Thomas Leonidas Crittenden
Thomas Leonidas Crittenden
|Born||May 15, 1819|
|Died||October 23, 1893 (aged 74)|
Annadale, Staten Island, New York
|Place of burial|
|Allegiance||United States of America|
|Service/||United States Army|
|Years of service||1847–1848, 1861–1864, 1867–1881|
|Unit||3rd Kentucky Volunteers|
|Commands held||5th Division, Army of the Ohio|
1st Division, IX Corps
American Civil War
Crittenden was born in Russellville, Kentucky, the son of U.S. Senator John J. Crittenden, who later became 17th governor of Kentucky. He was also brother of Confederate general George B. Crittenden, and a cousin of Union general Thomas Turpin Crittenden. He married Catherine Todd, the daughter of his father's second wife. Their son, John Jordan Crittenden III, served in the United States Army and died with Lt. Col. George Armstrong Custer at the Battle of Little Bighorn in 1876.
Crittenden was admitted to the bar and served in the United States Army during Mexican–American War as a volunteer aide to General Zachary Taylor and as lieutenant colonel of the 3rd Kentucky Volunteer Infantry from 1847 to 1848. After the war's end he served as U.S. consul in Liverpool.
When the Civil War began in 1861, Kentucky was a state that declared its neutrality and was at risk of supporting the Confederacy. Crittenden and his father remained loyal to the Union, but his brother joined the Confederate Army, a common occurrence in the border states. Crittenden had been a major general in the Kentucky militia since 1860. He was appointed brigadier general of volunteers in September and placed in command of the 5th Division in the Army of the Ohio. He led the division at the Battle of Shiloh in 1862. After Shiloh he was appointed major general of volunteers and commanded the II Corps in the Army of the Ohio during the Perryville Campaign although his corps was only lightly engaged in the fighting.
When Maj. Gen. William S. Rosecrans assumed command of the army, Crittenden's forces were redesignated the Left Wing of the Army of the Cumberland and were heavily engaged at the Battle of Stones River. (He received a brevet promotion to brigadier general in the regular army in 1867 for his service at Stones River.) The Army of the Cumberland was reorganized and Crittenden's corps was once again renamed, this time the XXI Corps.
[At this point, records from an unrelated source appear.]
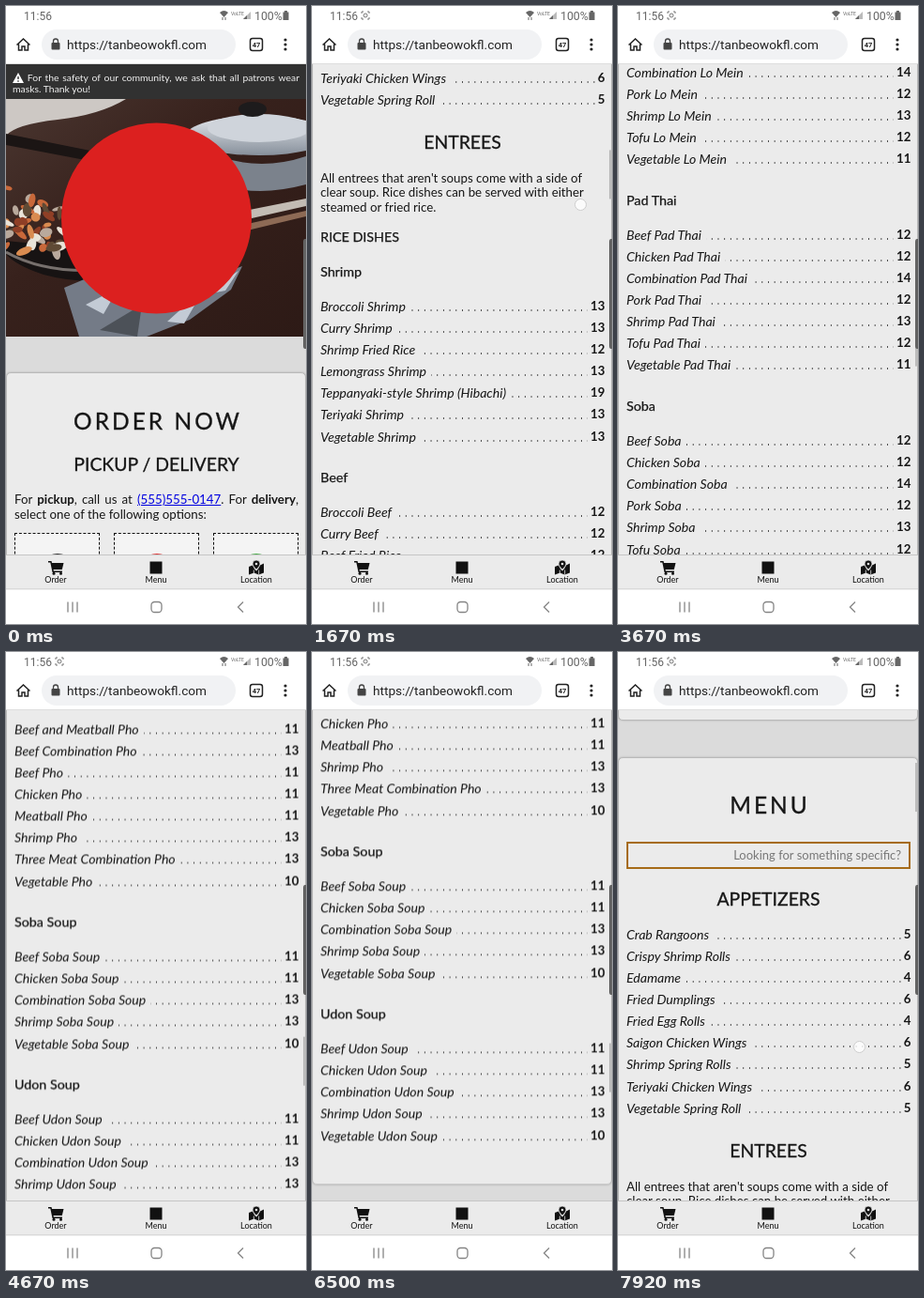
An HTML page for the animation above (8000 ms loop, 320 px wide and 658 px high).

```html
<!DOCTYPE html>
<html lang="en">
<head>
<meta charset="utf-8">
<title>Restaurant page on a phone</title>
<style>
html, body { margin: 0; width: 100%; height: 100%; overflow: hidden; background: #fff; }
#stage { position: relative; width: 320px; height: 658px; overflow: hidden; font: 13.3px Lato, sans-serif; color: #161616; }
#stage svg, #page, #page > *, .abs { position: absolute; }
#view { position: absolute; top: 62px; width: 320px; height: 522px; overflow: hidden; background: #dbdbdb; }
#page { top: -62px; left: 0; width: 320px; height: 5700px; will-change: transform; }
.card { left: 0; width: 318px; background: #ebebeb; border: 1px solid #b9b9b9; border-radius: 5px; box-shadow: 0 0 2px #aaa; }
.text { left: 9px; width: 303px; height: 24px; line-height: 24px; white-space: nowrap; }
.spread { text-align-last: justify; }
.title, .group, .place { -webkit-text-stroke: .3px #161616; }
.title { font-size: 24.5px; letter-spacing: 3px; text-align: center; text-indent: 3px; }
.group { font-size: 19.4px; text-align: center; }
.place { font-size: 19.4px; }
.head { font-size: 14.3px; -webkit-text-stroke: .25px #161616; }
.row { left: 9px; width: 303.5px; height: 23px; line-height: 23px; white-space: nowrap;
  background: radial-gradient(circle at 3.35px 16px, #4a4a4a .5px, #4a4a4a00 .95px) 1px 0 / 6.7px 23px; }
.row i, .row b { background: #ebebeb; display: inline-block; height: 23px; }
.row i { padding-right: 5px; font-size: 14.1px; }
.row b { position: absolute; right: 0; padding-left: 3px; }
a { color: #0000e0; text-decoration: underline; }
.banner { left: 0; top: 62px; width: 320px; height: 37px; background: #313131; }
.small { left: 7px; width: 306px; color: #f0f0f0; font-size: 10.4px; }
.search { left: 9px; top: 813px; width: 291px; height: 25px; padding-right: 8px; border: 2px solid #a66b18; line-height: 25px; text-align: right; font-size: 13px; color: #777; }
.option { top: 561px; width: 89px; height: 89px; border: 1px dashed #111; background: #f4f4f4; }
.option::after { content: ""; position: absolute; left: 24px; top: 21px; width: 42px; height: 42px; border-radius: 50%; background: var(--tone); }
#thumb { right: 0; top: 62px; width: 3px; height: 52px; background: #bcbcbc; }
#touch { left: -6px; top: -6px; width: 11px; height: 11px; border-radius: 50%; background: #fffc; border: 1px solid #ccc; }
</style>
</head>
<body>
<div id="stage">
  <div id="view"><div id="page">
    <div class="banner"></div>
    <svg style="left:0;top:99px" width="320" height="253" viewBox="0 99 320 253">
      <defs>
        <linearGradient id="table" x2="1" y2="1"><stop stop-color="#4a3630"/><stop offset=".4" stop-color="#37211c"/><stop offset="1" stop-color="#2d1a16"/></linearGradient>
        <linearGradient id="steel" x2="0" y2="1"><stop stop-color="#e4e7ec"/><stop offset="1" stop-color="#87909b"/></linearGradient>
      </defs>
      <path d="M0 99H320V352H0z" fill="url(#table)"/>
      <path d="M0 99H128Q100 116 55 121T0 138z" fill="#cdc8c4"/>
      <path d="M0 136L110 158 95 166 0 148z" fill="#1b1514"/>
      <path d="M205 150Q260 180 320 160V190Q260 206 218 185z" fill="#7b828c"/>
      <ellipse cx="270" cy="138" rx="78" ry="21" fill="url(#steel)"/>
      <ellipse cx="270" cy="130" rx="55" ry="15" fill="#cfd4db"/>
      <ellipse cx="263" cy="110" rx="15" ry="8" fill="#1d1b1c"/>
      <path d="M235 222L320 205V213L235 232z" fill="#c3bcb4"/>
      <path d="M240 236L320 218V224L240 243z" fill="#8d6a55"/>
      <path d="M0 250Q90 262 130 215L180 270Q110 305 40 286 10 276 0 264z" fill="#171313"/>
      <path d="M0 262Q50 290 130 278" stroke="#77706d" stroke-width="3" fill="none"/>
      <g id="food"></g>
      <path d="M62 300L100 284 190 300 252 277 240 302 196 334 150 352H78z" fill="#747b87"/>
      <path d="M85 318L120 300 104 328zM172 336L212 300 190 338zM208 308L248 282 234 303z" fill="#c3cbd5"/>
      <path d="M100 345L145 318 140 352z" fill="#4c5158"/>
      <circle cx="160.500" cy="226" r="101.500" fill="#dc201f"/>
    </svg>
  </div>
  <div id="thumb" class="abs" style="top:0"></div></div>

  <svg width="320" height="658" viewBox="0 0 320 658" font-family="Roboto, sans-serif" fill="#222">
    <path d="M0 0H320V62H0z" fill="#fff"/>
    <path d="M0 61.500H320" stroke="#ddd"/>
    <g fill="#666">
      <text x="19" y="14.500" font-size="12">11:56</text>
      <g id="recorder" fill="none" stroke="#777">
        <path d="M53 8V6h2M59 6h2v2M61 12v2h-2M55 14h-2v-2"/>
        <circle id="lens" cx="57" cy="10" r="2"/>
      </g>
      <path d="M228 7q4.500-4 9 0l-4.500 5z"/><path d="M231 12v3M234 15v-3" stroke="#666"/>
      <text x="240" y="9.500" font-size="5">VoLTE</text>
      <path d="M253 14l8-8v8z" fill="#bbb"/><path d="M253 14l4-4v4z"/>
      <text x="265" y="14.500" font-size="12.300">100%</text>
      <path d="M295.500 6.500h1.500V5h3v1.500h1.500V15h-6z"/>
    </g>
    <path d="M11.500 41.500L18.500 35l7 6.500M13.500 40.500v6.500h3.500v-4h3v4h3.500v-6.500" fill="none" stroke="#222" stroke-width="1.500"/>
    <rect x="38" y="25" width="207" height="32" rx="16" fill="#f1f2f4"/>
    <rect x="48.500" y="39" width="9" height="7.500" rx="1" fill="#444"/>
    <path d="M50.500 39v-1.500a2.500 2.500 0 0 1 5 0V39" fill="none" stroke="#444" stroke-width="1.300"/>
    <text x="65" y="46" font-size="13.600">https://tanbeowokfl.com</text>
    <rect x="260.500" y="34.500" width="13" height="13" rx="2.500" fill="none" stroke="#222" stroke-width="1.500"/>
    <text x="267" y="43.600" font-size="7.500" font-weight="700" text-anchor="middle">47</text>
    <circle cx="298" cy="36" r="1.600"/><circle cx="298" cy="41" r="1.600"/><circle cx="298" cy="46" r="1.600"/>

    <path d="M0 584H320V621H0z" fill="#ebebeb"/>
    <path d="M0 584.500H320M0 621H320" stroke="#c6c6c6"/>
    <g fill="#111">
      <path d="M45 591h3.500l.5 2h12.500l-1.700 7H50.500l.4 1.500h9V603H49.500l-2.200-10.500H45z"/>
      <circle cx="51" cy="604.300" r="1.500"/><circle cx="58.500" cy="604.300" r="1.500"/>
      <path d="M153.500 591.500h13v13h-13z"/>
      <path d="M259 597l4-1.500q1 3 4 6 3-3 4-6l4-2v10l-5.500 2-5-2-5.500 2z"/>
      <path d="M267 600q-4-4-4-6a4 4 0 0 1 8 0q0 2-4 6z" stroke="#ebebeb" stroke-width=".7"/>
      <circle cx="267" cy="594" r="1.300" fill="#ebebeb"/>
      <path d="M264.300 600.500v4M269.700 600.500v5" stroke="#ebebeb" stroke-width=".8"/>
      <g font-family="Lato, sans-serif" font-size="9" text-anchor="middle">
        <text x="53" y="613.500">Order</text><text x="160" y="613.500">Menu</text><text x="267" y="613.500">Location</text>
      </g>
    </g>
    <path d="M0 621.500H320V658H0z" fill="#fff"/>
    <g fill="none" stroke="#858585" stroke-width="1.300">
      <path d="M66 634.500v11M71 634.500v11M76 634.500v11M253 634.500l-5.500 5.500 5.500 5.500"/>
      <rect x="155" y="634.500" width="11" height="11" rx="3.500"/>
    </g>
    <path d="M320 248h-1q-2 0-2 3V362q0 3 2 3h1z" fill="#626262"/>
  </svg>
  <div id="touch" class="abs"></div>
</div>
<script>
const $ = id => document.getElementById(id);
const page = $('page');

function add(cls, y, html) {
  const el = document.createElement('div');
  el.className = cls;
  if (y !== undefined) el.style.top = y + 'px';
  el.innerHTML = html || '';
  page.append(el);
  return el;
}
const text = (cls, mid, html) => add('text ' + cls, mid - 12, html);
const card = (top, bottom) => add('card', top).style.height = bottom - top - 2 + 'px';
const phone = '<a>(555)555-0147</a>';

text('small spread', 75.5, '<svg width="12" height="11" style="position:static;vertical-align:-2px" viewBox="0 0 12 11"><path d="M6 0L12 11H0z" fill="#fff"/><path d="M6 4v3M6 8.300v1.400" stroke="#313131" stroke-width="1.400"/></svg> For the safety of our community, we ask that all patrons wear');
text('small', 87.5, 'masks. Thank you!');

card(390, 684);
text('title', 442, 'ORDER NOW');
text('group', 488, 'PICKUP / DELIVERY');
text('spread', 525, `For <b>pickup</b>, call us at ${phone}. For <b>delivery</b>,`);
text('', 541, 'select one of the following options:');
['#333', '#d33', '#4a4'].forEach((tone, i) => {
  const box = add('option');
  box.style.left = 9 + i * 106 + 'px';
  box.style.setProperty('--tone', tone);
});

card(723, 4434);
text('title', 774, 'MENU');
add('search', undefined, 'Looking for something specific?');
text('group', 874, 'APPETIZERS');

// The menu flows down from here; y is the middle of the latest line.
let y = 911 - 23.15;
function items(list, price) {
  list.split('|').forEach(entry => {
    const [name, own] = entry.split(':');
    y += 23.15;
    add('row', y - 11.5, `<i>${name}</i><b>${own || price}</b>`);
  });
}
function section(name, list, price, gap = 44) {
  text('head', y += gap, name);
  y += 36.4 - 23.15;
  items(list, price);
}
const heading = name => text('head', y += 39.4, name);
const each = (kinds, dish) => kinds.replace(/[^|:]+(?=:|\||$)/g, s => isNaN(s) ? s + ' ' + dish : s);

items('Crab Rangoons:5|Crispy Shrimp Rolls|Edamame:4|Fried Dumplings|Fried Egg Rolls:4|Saigon Chicken Wings|Shrimp Spring Rolls:5|Teriyaki Chicken Wings|Vegetable Spring Roll:5', 6);
text('group', y += 45.4, 'ENTREES');
["All entrees that aren't soups come with a side of", 'clear soup. Rice dishes can be served with either', 'steamed or fried rice.']
  .forEach((line, i) => text('', 1179.5 + i * 15.6, line));
y = 1243 - 39.4;
heading('RICE DISHES');
section('Shrimp', 'Broccoli Shrimp|Curry Shrimp|Shrimp Fried Rice:12|Lemongrass Shrimp|Teppanyaki-style Shrimp (Hibachi):19|Teriyaki Shrimp|Vegetable Shrimp', 13, 36.7);
section('Beef', 'Broccoli Beef|Curry Beef|Beef Fried Rice|Lemongrass Beef|Mongolian Beef|Pepper Steak|Teppanyaki-style Steak (Hibachi):18|Teriyaki Beef', 12);
section('Chicken', 'Broccoli Chicken|Curry Chicken|Chicken Fried Rice|General Chicken|Lemongrass Chicken|Mongolian Chicken|Pepper Steak Chicken|Sweet and Sour Chicken|Teppanyaki-style Chicken (Hibachi):15|Teriyaki Chicken', 11);
section('Pork', 'Pork Fried Rice', 12);
section('Vegetable', 'Curry Vegetables|Vegetable Fried Rice:10|Teriyaki Vegetables|Vegetable Delight', 11);
section('Combination', 'Combination Fried Rice:13|' + ['Chicken and Shrimp', 'Chicken and Steak', 'Salmon and Shrimp', 'Steak and Shrimp'].map(s => `Teppanyaki-style ${s} (Hibachi)`).join('|'), 22);
heading('NOODLES');
section('Bun', each('Beef|Chicken|Combination:14|Eggroll|Pork|Shrimp:13|Tofu|Vegetable:11', 'Bun'), 12, 36.7);
for (const dish of ['Chow Fun', 'Lo Mein', 'Pad Thai', 'Soba', 'Udon'])
  section(dish, each('Beef|Chicken|Combination:14|Pork|Shrimp:13|Tofu|Vegetable:11', dish), 12);
heading('SOUPS');
section('Pho', each('Beef and Meatball|Beef Combination:13|Beef|Chicken|Meatball|Shrimp:13|Three Meat Combination:13|Vegetable:10', 'Pho'), 11, 36.7);
for (const dish of ['Soba Soup', 'Udon Soup'])
  section(dish, each('Beef|Chicken|Combination:13|Shrimp:13|Vegetable:10', dish), 11);

card(4472.5, 5660);
text('title', 4524, 'LOCATION');
text('place', 4570.5, 'HALVERN ISLAND');
text('head', 4607.5, 'Address');
text('', 4640, '4275 Mill Garden Blvd. Halvern Island, FL 00000');
text('head', 4672, 'Phone Number');
text('', 4704.5, phone);
text('head', 4736.5, 'Hours');
text('', 4767, 'All Week');
text('', 4783, '11:00 AM - 9:00 PM');

// Chopped vegetables in the pan
let seed = 7;
const random = () => (seed = seed * 16807 % 2147483647) / 2147483647;
const tones = ['#c8683a', '#e9e3d8', '#8f3f26', '#d98b50', '#5f4a35', '#b9a99c'];
$('food').innerHTML = Array.from({length: 46}, (_, i) => {
  const x = random() * 62, top = 182 + x * .5, cy = top + random() * (262 - top);
  return `<ellipse cx="${x}" cy="${cy}" rx="${4 + random() * 5}" ry="${2 + random() * 3}" fill="${tones[i % 6]}" transform="rotate(${random() * 180} ${x} ${cy})"/>`;
}).join('');

// Times are in ticks, twelve to the second.
const scrollKeys = [[0, 0], [4, 0], [7, 230], [10, 540], [13, 730], [17, 800], [20, 997], [24, 1480], [28, 1900],
  [33, 2110.8], [36, 2310], [40, 2700], [45, 3000], [48, 3210], [52, 3600], [56, 3791.5], [60, 3833], [67, 3833],
  [70, 4180.5], [73, 4430], [74, 4440], [77, 4170], [80, 3260], [85, 1722.7], [89, 1060], [93, 771], [95, 611], [96, 560]];
const swipes = [
  [4, 262, 430, 7, 285, 200], [17, 265, 400, 20, 286, 211], [33, 252, 399, 36, 278, 200],
  [45, 255, 410, 48, 280, 200], [67, 265, 400, 70, 292, 52], [74, 262, 200, 77, 245, 470], [93, 270, 260, 95, 257, 420]];
const mix = (a, b, k) => a + (b - a) * k;

function scrollAt(tick) {
  const i = scrollKeys.findIndex(key => key[0] > tick);
  const [t0, s0] = scrollKeys[i - 1], [t1, s1] = scrollKeys[i];
  return mix(s0, s1, (tick - t0) / (t1 - t0));
}

function draw(ms) {
  const tick = Math.floor(ms * .012 + .06) % 96;
  const scroll = scrollAt(tick);
  page.style.transform = `translateY(${-scroll}px)`;
  $('thumb').style.transform = `translateY(${scroll * .0917}px)`;
  $('thumb').style.opacity = scroll > 0 ? 1 : 0;
  $('recorder').style.opacity = tick < 6 ? 0 : 1;
  $('lens').style.opacity = tick % 24 >= 12 && tick % 24 < 18 ? 0 : 1;
  const swipe = swipes.find(s => tick >= s[0] && tick <= s[3]);
  $('touch').style.opacity = swipe ? 1 : 0;
  if (swipe) {
    const [t0, x0, y0, t1, x1, y1] = swipe, k = (tick - t0) / (t1 - t0);
    $('touch').style.transform = `translate(${mix(x0, x1, k)}px, ${mix(y0, y1, k)}px)`;
  }
}

const start = performance.now();
function loop() {
  draw((performance.now() - start) % 8000);
  requestAnimationFrame(loop);
}
draw(0);
requestAnimationFrame(loop);
</script>
</body>
</html>
```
He led the corps through the Tullahoma Campaign and at the Battle of Chickamauga. Crittenden and fellow corps commander Alexander McDowell McCook were blamed for the defeat and relieved of command, but both were later exonerated and acquitted of any charges. During the Battle of Spotsylvania in 1864, Brig. Gen. Thomas G. Stevenson was killed leading the 1st Division, IX Corps. Stevenson's successor was Col. Daniel Leasure. The decision was made to replace the colonel with a more experienced commander and General Crittenden was chosen to take command of the division. He assumed command on May 12 and led it during the final days of Spotsylvania and through the Battle of Cold Harbor, before resigning on December 13, 1864.
After the war Crittenden served as the state treasurer of Kentucky and was appointed as a colonel and then brevetted to brigadier general in the regular army before retiring in 1881. He was elected a member of the Maryland Society of the Cincinnati in 1883. He was also a veteran companion of the Military Order of the Loyal Legion of the United States. He died in Annadale, Staten Island, New York, and is buried in Frankfort, Kentucky.
A United States Army post was named after him, Fort Crittenden which had been originally called Camp Crittenden, was in operation during the Apache Wars. Fort Crittenden was located three miles from Sonoita, Arizona, along Sonoita Creek.
- Rhea, p. 218.
- Eicher, p. 191.
- "Walker County". Calhoun Times. September 1, 2004. p. 108. Retrieved April 26, 2015.
- Eicher, John H., and David J. Eicher. Civil War High Commands. Stanford, CA: Stanford University Press, 2001. ISBN 0-8047-3641-3.
- Rhea, Gordon C. The Battles for Spotsylvania Court House and the Road to Yellow Tavern, May 7–12, 1864. Baton Rouge: Louisiana State University Press, 1997. ISBN 0-8071-2136-3.